▶ **Task statement**:
What lines of the data below hold the string "return"? Copy each one.

▶ **Saved data entries**:
════════════════════
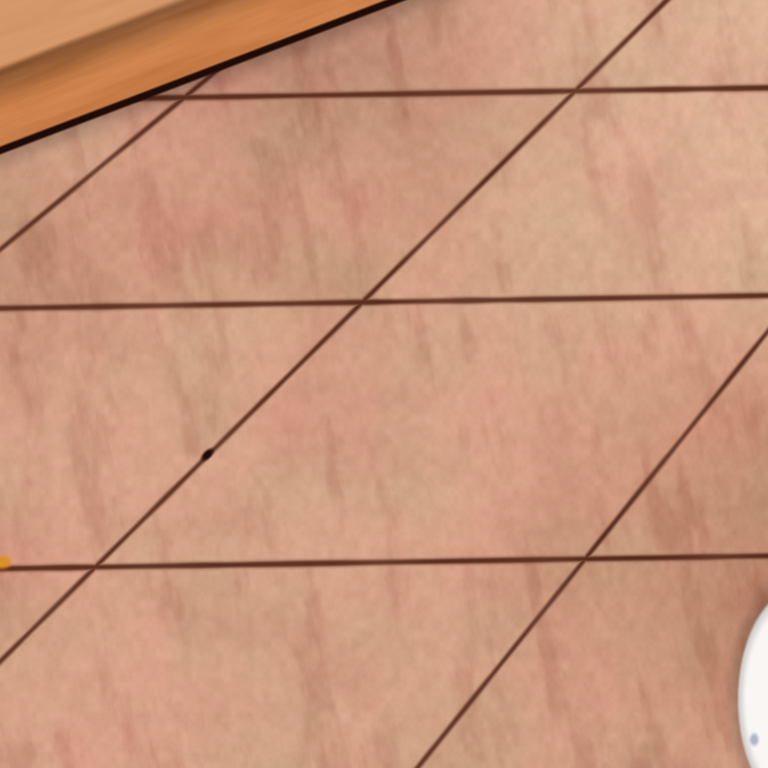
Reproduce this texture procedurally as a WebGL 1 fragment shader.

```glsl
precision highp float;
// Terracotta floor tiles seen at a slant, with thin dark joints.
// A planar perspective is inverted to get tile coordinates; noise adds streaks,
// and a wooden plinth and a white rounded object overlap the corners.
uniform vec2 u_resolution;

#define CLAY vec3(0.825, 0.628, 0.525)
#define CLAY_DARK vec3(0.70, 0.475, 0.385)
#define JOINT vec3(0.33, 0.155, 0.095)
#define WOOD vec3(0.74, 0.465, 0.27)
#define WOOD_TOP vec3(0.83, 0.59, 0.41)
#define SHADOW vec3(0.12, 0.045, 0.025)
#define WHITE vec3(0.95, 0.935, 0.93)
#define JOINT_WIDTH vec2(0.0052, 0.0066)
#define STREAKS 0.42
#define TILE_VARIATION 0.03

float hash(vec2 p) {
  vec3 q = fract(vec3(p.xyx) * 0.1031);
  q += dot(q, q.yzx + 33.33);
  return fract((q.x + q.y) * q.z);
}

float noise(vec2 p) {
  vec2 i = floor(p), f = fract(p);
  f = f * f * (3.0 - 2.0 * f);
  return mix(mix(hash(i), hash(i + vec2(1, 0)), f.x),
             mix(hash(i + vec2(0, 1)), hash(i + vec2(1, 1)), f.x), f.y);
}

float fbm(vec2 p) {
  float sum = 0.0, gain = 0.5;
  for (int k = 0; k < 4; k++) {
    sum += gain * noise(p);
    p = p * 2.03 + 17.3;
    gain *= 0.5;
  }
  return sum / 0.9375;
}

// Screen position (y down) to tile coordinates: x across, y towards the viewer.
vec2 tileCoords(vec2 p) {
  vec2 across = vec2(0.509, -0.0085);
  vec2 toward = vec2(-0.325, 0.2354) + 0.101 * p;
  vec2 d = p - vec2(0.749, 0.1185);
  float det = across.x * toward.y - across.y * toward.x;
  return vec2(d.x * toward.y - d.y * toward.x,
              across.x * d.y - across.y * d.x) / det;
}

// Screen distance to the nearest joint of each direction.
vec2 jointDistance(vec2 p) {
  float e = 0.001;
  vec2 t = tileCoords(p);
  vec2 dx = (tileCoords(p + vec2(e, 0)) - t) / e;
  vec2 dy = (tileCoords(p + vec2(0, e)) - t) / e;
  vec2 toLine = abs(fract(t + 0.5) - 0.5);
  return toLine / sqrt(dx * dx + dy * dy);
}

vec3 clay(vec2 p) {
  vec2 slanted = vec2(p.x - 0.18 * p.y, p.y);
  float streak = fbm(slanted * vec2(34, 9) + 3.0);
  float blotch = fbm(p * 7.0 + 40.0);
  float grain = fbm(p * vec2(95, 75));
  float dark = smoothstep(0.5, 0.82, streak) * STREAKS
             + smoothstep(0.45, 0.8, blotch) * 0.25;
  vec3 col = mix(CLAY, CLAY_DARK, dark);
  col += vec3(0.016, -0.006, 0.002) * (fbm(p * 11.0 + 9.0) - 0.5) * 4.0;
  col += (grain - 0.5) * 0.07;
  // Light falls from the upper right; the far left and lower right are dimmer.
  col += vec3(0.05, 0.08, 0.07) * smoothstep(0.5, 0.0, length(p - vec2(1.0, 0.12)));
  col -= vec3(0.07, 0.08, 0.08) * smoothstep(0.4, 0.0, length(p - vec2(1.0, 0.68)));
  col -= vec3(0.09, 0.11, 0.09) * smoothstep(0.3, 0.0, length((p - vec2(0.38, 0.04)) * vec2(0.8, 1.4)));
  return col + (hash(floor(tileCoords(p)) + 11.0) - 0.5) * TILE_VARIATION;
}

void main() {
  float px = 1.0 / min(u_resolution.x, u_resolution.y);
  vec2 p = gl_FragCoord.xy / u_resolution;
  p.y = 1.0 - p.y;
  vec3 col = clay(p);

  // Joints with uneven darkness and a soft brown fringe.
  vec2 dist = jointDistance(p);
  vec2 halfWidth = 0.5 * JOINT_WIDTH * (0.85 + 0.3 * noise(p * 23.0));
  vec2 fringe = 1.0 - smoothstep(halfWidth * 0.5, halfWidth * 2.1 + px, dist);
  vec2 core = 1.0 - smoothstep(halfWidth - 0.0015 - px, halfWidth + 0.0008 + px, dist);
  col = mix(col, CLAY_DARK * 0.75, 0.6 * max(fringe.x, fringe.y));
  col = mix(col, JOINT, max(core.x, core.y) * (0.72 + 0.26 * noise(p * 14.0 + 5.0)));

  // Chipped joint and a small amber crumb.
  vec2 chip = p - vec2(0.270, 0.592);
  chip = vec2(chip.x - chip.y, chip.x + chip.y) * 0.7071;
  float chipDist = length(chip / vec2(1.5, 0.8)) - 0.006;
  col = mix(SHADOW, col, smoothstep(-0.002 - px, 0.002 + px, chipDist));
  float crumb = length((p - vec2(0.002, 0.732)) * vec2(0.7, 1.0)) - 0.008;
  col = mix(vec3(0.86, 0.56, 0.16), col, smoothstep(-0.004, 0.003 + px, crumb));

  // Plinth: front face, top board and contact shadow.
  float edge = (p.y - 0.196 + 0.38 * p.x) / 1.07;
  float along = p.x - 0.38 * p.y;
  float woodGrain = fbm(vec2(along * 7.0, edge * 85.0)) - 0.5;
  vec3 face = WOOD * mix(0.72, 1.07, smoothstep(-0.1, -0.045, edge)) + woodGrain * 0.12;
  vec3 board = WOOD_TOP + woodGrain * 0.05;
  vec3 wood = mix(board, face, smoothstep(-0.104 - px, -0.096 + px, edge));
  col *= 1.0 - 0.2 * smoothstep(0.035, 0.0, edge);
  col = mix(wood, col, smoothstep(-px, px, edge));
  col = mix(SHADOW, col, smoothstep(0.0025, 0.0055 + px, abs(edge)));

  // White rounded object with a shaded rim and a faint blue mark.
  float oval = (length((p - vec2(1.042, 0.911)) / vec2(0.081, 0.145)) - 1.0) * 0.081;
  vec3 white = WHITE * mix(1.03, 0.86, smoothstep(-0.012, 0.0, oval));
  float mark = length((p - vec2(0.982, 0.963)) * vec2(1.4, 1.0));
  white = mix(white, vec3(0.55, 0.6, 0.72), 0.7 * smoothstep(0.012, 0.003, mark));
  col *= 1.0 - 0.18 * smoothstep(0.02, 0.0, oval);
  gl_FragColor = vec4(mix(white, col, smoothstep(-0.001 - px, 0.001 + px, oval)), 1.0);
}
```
════════════════════
▶ **Response for this exercise**:
  return fract((q.x + q.y) * q.z);
  return mix(mix(hash(i), hash(i + vec2(1, 0)), f.x),
  return sum / 0.9375;
  return vec2(d.x * toward.y - d.y * toward.x,
  return toLine / sqrt(dx * dx + dy * dy);
  return col + (hash(floor(tileCoords(p)) + 11.0) - 0.5) * TILE_VARIATION;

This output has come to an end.